The top ten sellers total 2.2 million, so what on Earth make up the remaining 5.7 million? Multiple sales of the same vehicle? And, whilst you’re asking, the average price of the 2019 UK used motor was £12,800. That will include just about everything from the (very few sold) Bugatti Veryon to the category-C crash victim sold for spares at £50.
Steering away now from financial considerations toward a favoured subject – colour. In those eight million used car sales, would it surprise you that black came out top? A cool 1.7 million (all types) came in Henry’s favourite shade. Those wearing argent tones taking second at 1.49 million, followed by blue at 1.37 million. Grey is but fourth. However, this figure will increase for the battleship hue is currently in vogue with new car sales. Whites and reds are mid-table. Positions seven to ten feature green, orange, beige (or buff, neither surely offered as such) where forty four thousand signed on the dotted line, believing that jaune/gelb/custard could bring forth motoring sunshine.
Bizarrely, pink was 2019’s fasting growing used car colour. Up by 14.2% and weighing in at 5,098, one wonders at what shades of red, but not quite are sold and to whom. A cerise Golf, anyone? Fuchsia E-Class? How’s about a Jaguar XF in Raspberry or maybe the temptation of that Blush Volvo XC90 being too much to ignore. Especially when the salesperson throws in a rose scented air freshener…
Somebody bought these pink cars, new – stump enough hard earned and the manufacturers will paint the body any shade you wish. Nevertheless, it could not be ascertained if this meant the whole car being pink or perhaps simply highlights such as wing mirrors, bumper areas, door embellishments, etc. In the past year these eyes have widened at seeing an entire Micra, an Evoque and a Bratachian in what could be described as candy pink. Other descriptions are available.

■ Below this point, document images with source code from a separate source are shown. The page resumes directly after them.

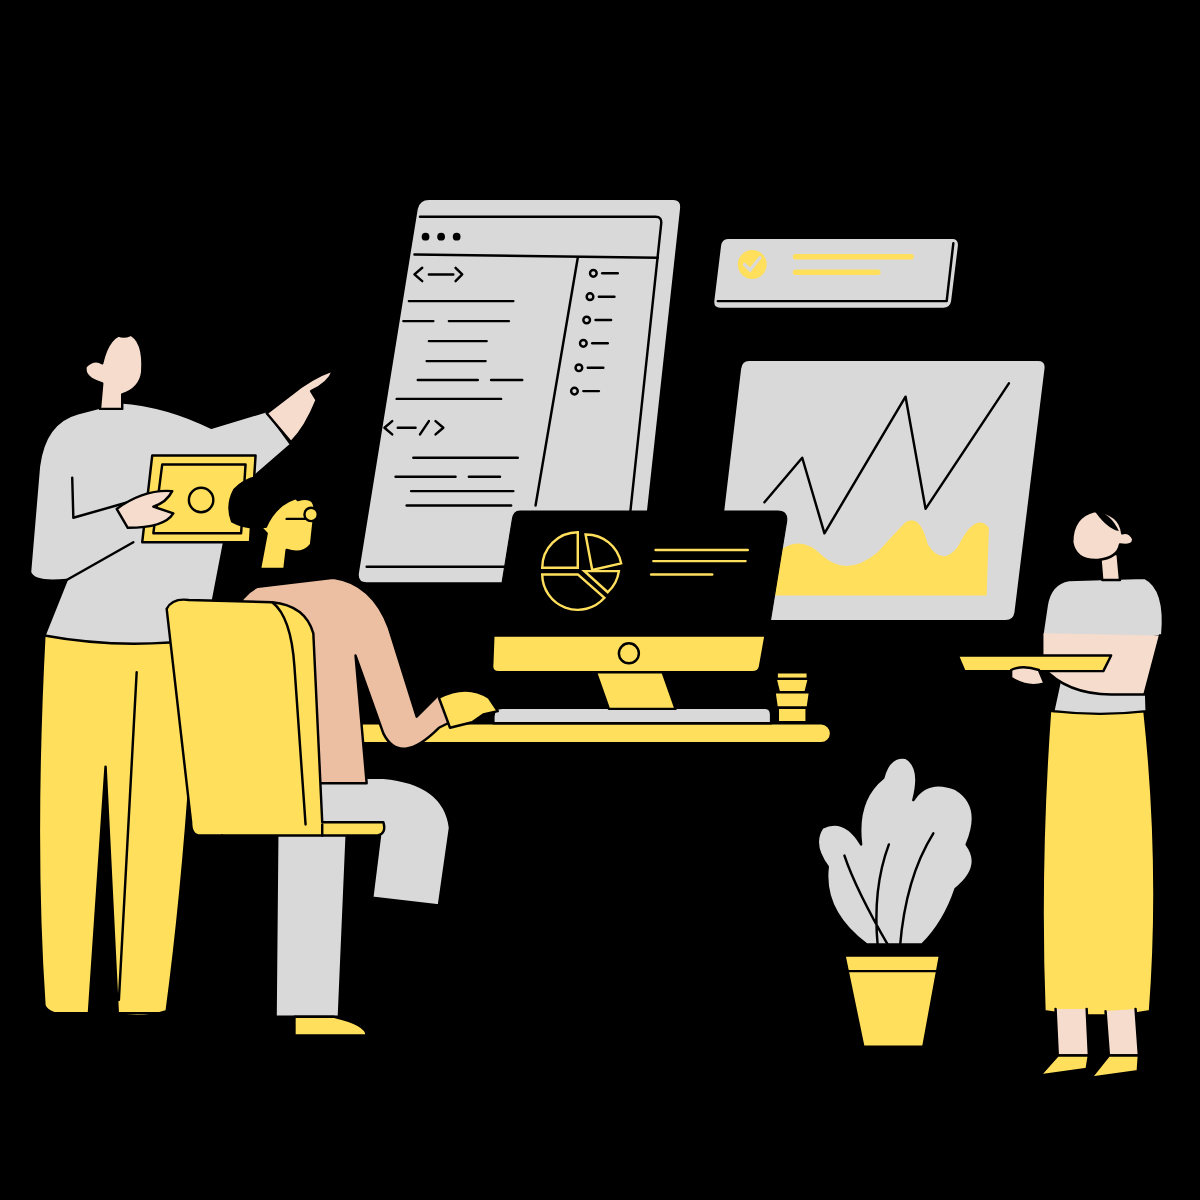
<!DOCTYPE html>
<html lang="en">
<head>
<meta charset="utf-8">
<title>Team Reviewing Analytics Dashboard</title>
<link rel="stylesheet" href="https://fonts.googleapis.com/css2?family=Inter:wght@400&display=swap">
<style>
  :root {
    --ink: #000000;
    --sun: #ffdf5c;
    --mist: #d9d9d9;
    --skin-light: #f5dccc;
    --skin-warm: #ecbfa3;
    --line-width: 2.2;
  }
  html, body {
    margin: 0;
    padding: 0;
    width: 1200px;
    height: 1200px;
    overflow: hidden;
    background: var(--ink);
    font-family: "Inter", sans-serif;
  }
  .scene { display: block; width: 1200px; height: 1200px; }
  .stroke { stroke: var(--ink); stroke-width: var(--line-width); stroke-linejoin: round; stroke-linecap: round; }
  .fill-sun { fill: var(--sun); }
  .fill-mist { fill: var(--mist); }
  .fill-ink { fill: var(--ink); }
  .fill-skin { fill: var(--skin-light); }
  .fill-warm { fill: var(--skin-warm); }
  .no-fill { fill: none; }
  .sun-line { stroke: var(--sun); stroke-width: 2.2; fill: none; stroke-linecap: round; }
  .sun-thick { stroke: var(--sun); stroke-width: 5; fill: none; stroke-linecap: round; }
</style>
</head>
<body>
<svg class="scene" viewBox="0 0 1080 1080" role="img" aria-label="Three colleagues around a desk reviewing code, charts and a dashboard">
  <defs>
    <g id="list-bullet">
      <circle cx="0" cy="0" r="3" class="no-fill stroke" stroke-width="1.6"/>
      <line x1="8" y1="0" x2="22" y2="0" class="stroke" stroke-width="1.6"/>
    </g>
  </defs>

  <!-- Code editor window -->
  <g class="code-window">
    <path d="M386 180 H606 Q613 180 612 188 L576 517 Q575 524 568 524 H330 Q322 524 323 516 L376 188 Q378 180 386 180 Z" class="fill-mist"/>
    <path d="M378 195 H590 Q596 195 595 202 L562 510 H330" class="no-fill stroke"/>
    <line x1="373" y1="229" x2="592" y2="232" class="stroke"/>
    <line x1="520" y1="232" x2="482" y2="455" class="stroke"/>
    <circle cx="383" cy="213" r="3.5" class="fill-ink"/>
    <circle cx="397" cy="213" r="3.5" class="fill-ink"/>
    <circle cx="411" cy="213" r="3.5" class="fill-ink"/>
    <path d="M380 241 L373 247 L380 253 M386 247 H408 M410 241 L416 247 L410 253" class="no-fill stroke" stroke-width="1.8"/>
    <g class="stroke" stroke-width="1.8">
      <line x1="368" y1="271" x2="462" y2="271"/>
      <line x1="363" y1="289" x2="390" y2="289"/>
      <line x1="404" y1="289" x2="458" y2="289"/>
      <line x1="386" y1="307" x2="438" y2="307"/>
      <line x1="384" y1="325" x2="437" y2="325"/>
      <line x1="376" y1="342" x2="430" y2="342"/>
      <line x1="442" y1="342" x2="470" y2="342"/>
      <line x1="357" y1="359" x2="451" y2="359"/>
      <line x1="372" y1="412" x2="466" y2="412"/>
      <line x1="356" y1="429" x2="410" y2="429"/>
      <line x1="422" y1="429" x2="450" y2="429"/>
      <line x1="370" y1="442" x2="462" y2="442"/>
      <line x1="366" y1="455" x2="460" y2="455"/>
    </g>
    <path d="M353 379 L346 385 L353 391 M358 385 H374 M378 391 L386 379 M392 379 L399 385 L392 391" class="no-fill stroke" stroke-width="1.8"/>
    <use href="#list-bullet" x="534" y="246"/>
    <use href="#list-bullet" x="531" y="267"/>
    <use href="#list-bullet" x="528" y="288"/>
    <use href="#list-bullet" x="525" y="309"/>
    <use href="#list-bullet" x="521" y="331"/>
    <use href="#list-bullet" x="517" y="352"/>
  </g>

  <!-- Task complete card -->
  <g class="status-card">
    <path d="M655 215 H857 Q863 215 862 222 L856 271 Q855 277 849 277 H648 Q642 277 643 270 L649 221 Q650 215 655 215 Z" class="fill-mist"/>
    <path d="M858 219 L852 271 H646" class="no-fill stroke" stroke-width="1.6"/>
    <circle cx="677" cy="238" r="13" class="fill-sun"/>
    <path d="M670 238 L675 243 L684 232" class="no-fill" stroke="var(--mist)" stroke-width="3" stroke-linecap="round"/>
    <line x1="716" y1="231" x2="820" y2="231" class="sun-thick"/>
    <line x1="716" y1="245" x2="790" y2="245" class="sun-thick"/>
  </g>

  <!-- Trend chart panel -->
  <g class="trend-chart">
    <path d="M674 325 H934 Q941 325 940 332 L913 551 Q912 558 905 558 H647 Q640 558 641 551 L667 332 Q668 325 674 325 Z" class="fill-mist"/>
    <path d="M700 497 Q720 480 740 500 Q762 520 790 497 Q805 480 815 470 Q828 462 835 490 Q848 510 862 492 Q878 460 890 475 L888 536 H696 Z" class="fill-sun"/>
    <path d="M688 452 L722 412 L742 480 L815 357 L833 458 L908 345" class="no-fill stroke"/>
  </g>

  <!-- Desk with computer -->
  <g class="desk">
    <rect x="318" y="651" width="430" height="18" rx="9" class="fill-sun stroke"/>
    <path d="M452 637 H688 Q694 637 694 643 V651 H444 V645 Q444 637 452 637 Z" class="fill-mist stroke"/>
    <path d="M536 604 H596 L608 638 H548 Z" class="fill-sun stroke"/>
    <path d="M468 460 H700 Q709 460 708 469 L691 573 H444 L461 468 Q462 460 468 460 Z" class="fill-ink" stroke="var(--ink)"/>
    <path d="M444 572 H689 L684 600 Q683 605 677 605 H449 Q442 605 443 598 Z" class="fill-sun stroke"/>
    <circle cx="566" cy="588" r="9" class="no-fill stroke"/>
    <g class="sun-line">
      <path d="M520 479 A32 32 0 0 0 488 511 H520 Z"/>
      <path d="M527 481 A32 32 0 0 1 559 507 L533 513 Z"/>
      <path d="M520 517 L544 538 A32 32 0 0 1 488 517 Z"/>
      <path d="M526 514 L557 514 A32 32 0 0 1 547 533 Z"/>
      <line x1="590" y1="495" x2="673" y2="495"/>
      <line x1="588" y1="505" x2="671" y2="505"/>
      <line x1="586" y1="517" x2="641" y2="517"/>
    </g>
    <g class="coffee-stack">
      <path d="M699 605 H727 V611 H699 Z" class="fill-sun stroke"/>
      <path d="M698 611 H728 L725 623 H701 Z" class="fill-sun stroke"/>
      <path d="M697 623 H729 L727 637 H699 Z" class="fill-sun stroke"/>
      <path d="M700 637 H726 V650 H700 Z" class="fill-sun stroke"/>
    </g>
  </g>

  <!-- Potted plant -->
  <g class="plant">
    <path d="M780 850 Q740 820 745 780 Q730 760 740 745 Q760 735 775 760 Q770 720 795 700 Q800 680 815 682 Q830 690 822 720 Q835 700 860 710 Q885 725 870 760 Q885 780 860 800 Q850 830 830 850 Z" class="fill-mist stroke"/>
    <path d="M790 852 Q785 800 800 760 M810 852 Q815 790 840 750 M800 852 Q770 800 760 770" class="no-fill stroke" stroke-width="1.6"/>
    <path d="M760 860 H846 L831 942 H777 Z" class="fill-sun stroke"/>
    <line x1="762" y1="874" x2="844" y2="874" class="stroke"/>
  </g>

  <!-- Standing colleague pointing -->
  <g class="presenter">
    <path d="M40 570 Q30 760 40 905 Q45 917 80 912 L95 690 L106 912 Q125 918 150 910 Q170 760 178 572 Z" class="fill-sun stroke"/>
    <line x1="123" y1="605" x2="107" y2="900" class="stroke"/>
    <path d="M42 912 H80 M104 912 H150" class="stroke"/>
    <path d="M70 372 Q40 380 35 420 L27 515 Q30 525 60 522 L40 572 Q110 585 185 575 L210 445 L262 400 L240 370 L190 385 Q150 365 108 362 Z" class="fill-mist stroke"/>
    <path d="M60 522 L120 488" class="no-fill stroke"/>
    <path d="M65 430 L66 466 L115 452" class="no-fill stroke"/>
    <path d="M240 372 L262 355 Q280 340 300 333 Q296 345 280 352 L285 360 Q275 385 262 398 Z" class="fill-skin stroke"/>
    <path d="M90 368 L92 345 Q75 340 77 330 Q85 322 92 327 Q98 300 115 300 Q130 305 128 335 Q126 350 110 355 V368 Z" class="fill-skin stroke"/>
    <path d="M100 300 Q110 290 122 300 Q112 308 100 300 Z" class="fill-ink"/>
    <path d="M137 410 H230 L225 488 H128 Z" class="fill-sun stroke"/>
    <path d="M146 418 H221 L217 480 H138 Z" class="no-fill stroke" stroke-width="1.6"/>
    <circle cx="181" cy="450" r="11" class="no-fill stroke"/>
    <path d="M105 458 Q130 440 155 442 Q150 452 138 456 L156 462 Q148 475 115 475 Z" class="fill-skin stroke"/>
  </g>

  <!-- Seated colleague at the computer -->
  <g class="developer">
    <path d="M250 700 H345 Q400 705 405 745 L395 815 L335 808 L342 752 L312 752 L305 915 H248 Z" class="fill-mist stroke"/>
    <path d="M265 915 H300 Q330 922 330 932 H265 Z" class="fill-sun stroke"/>
    <path d="M232 528 Q205 540 200 600 L215 705 H330 L320 590 L345 660 Q360 690 395 655 L405 650 L395 625 L375 645 L350 565 Q335 525 300 520 Z" class="fill-warm stroke"/>
    <path d="M395 628 Q420 615 440 628 L448 640 L435 643 L425 650 L405 655 Z" class="fill-sun stroke"/>
    <path d="M240 480 Q228 470 232 455 Q222 440 240 430 Q260 440 268 450 Q285 445 283 462 L280 490 Q272 500 258 495 L256 512 L234 512 Z" class="fill-sun stroke"/>
    <path d="M210 440 Q230 420 262 432 Q276 438 272 448 Q250 452 240 475 Q222 478 208 470 Q202 455 210 440 Z" class="fill-ink"/>
    <circle cx="280" cy="463" r="6" class="fill-sun stroke"/>
    <path d="M258 467 H275" class="stroke" stroke-width="1.8"/>
    <path d="M150 548 Q155 538 170 540 L245 542 Q275 545 282 570 L290 740 H345 Q348 750 340 752 H180 Q172 752 172 740 Z" class="fill-sun stroke"/>
    <path d="M245 542 Q262 555 265 600 L275 742" class="no-fill stroke"/>
    <path d="M200 752 V752 M290 742 V752" class="stroke"/>
  </g>

  <!-- Standing colleague with tablet -->
  <g class="reviewer">
    <path d="M945 640 Q935 780 940 910 Q990 918 1035 910 Q1045 780 1030 640 Z" class="fill-sun stroke"/>
    <path d="M950 908 L952 950 H980 L978 908 M995 910 L998 950 H1025 L1022 908" class="fill-skin stroke"/>
    <path d="M952 950 L936 968 L978 962 L980 950 Z M998 950 L982 970 L1024 964 L1025 950 Z" class="fill-sun stroke"/>
    <path d="M962 522 Q945 525 942 545 L938 572 L962 575 L948 640 Q990 645 1032 640 L1030 575 L1046 572 Q1050 530 1030 520 Z" class="fill-mist stroke"/>
    <path d="M990 498 L992 522 L1008 522 L1006 500" class="fill-skin stroke"/>
    <path d="M985 460 Q965 465 965 488 Q968 505 988 504 Q1006 502 1008 490 Q1020 492 1020 485 Q1016 478 1010 480 Q1008 462 985 460 Z" class="fill-skin stroke"/>
    <path d="M984 458 Q1000 462 1007 478 Q995 475 984 458 Z" class="fill-ink"/>
    <path d="M938 570 L938 600 Q960 625 1000 625 L1030 625 L1044 572" class="fill-skin stroke"/>
    <path d="M862 590 H1000 L993 604 H868 Z" class="fill-sun stroke"/>
    <path d="M910 603 Q920 598 935 603 L940 615 Q925 620 910 610 Z" class="fill-skin stroke"/>
  </g>
</svg>
</body>
</html>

Suitably armed, you may find yourself empowered to eschew the crowd, and instead channel Arthur Daley’s spirit – the UK’s king of used car salesmen lingers on, as a raft would on the open sea. Buying second (or more) hand can be a decidedly choppy experience. Steer carefully.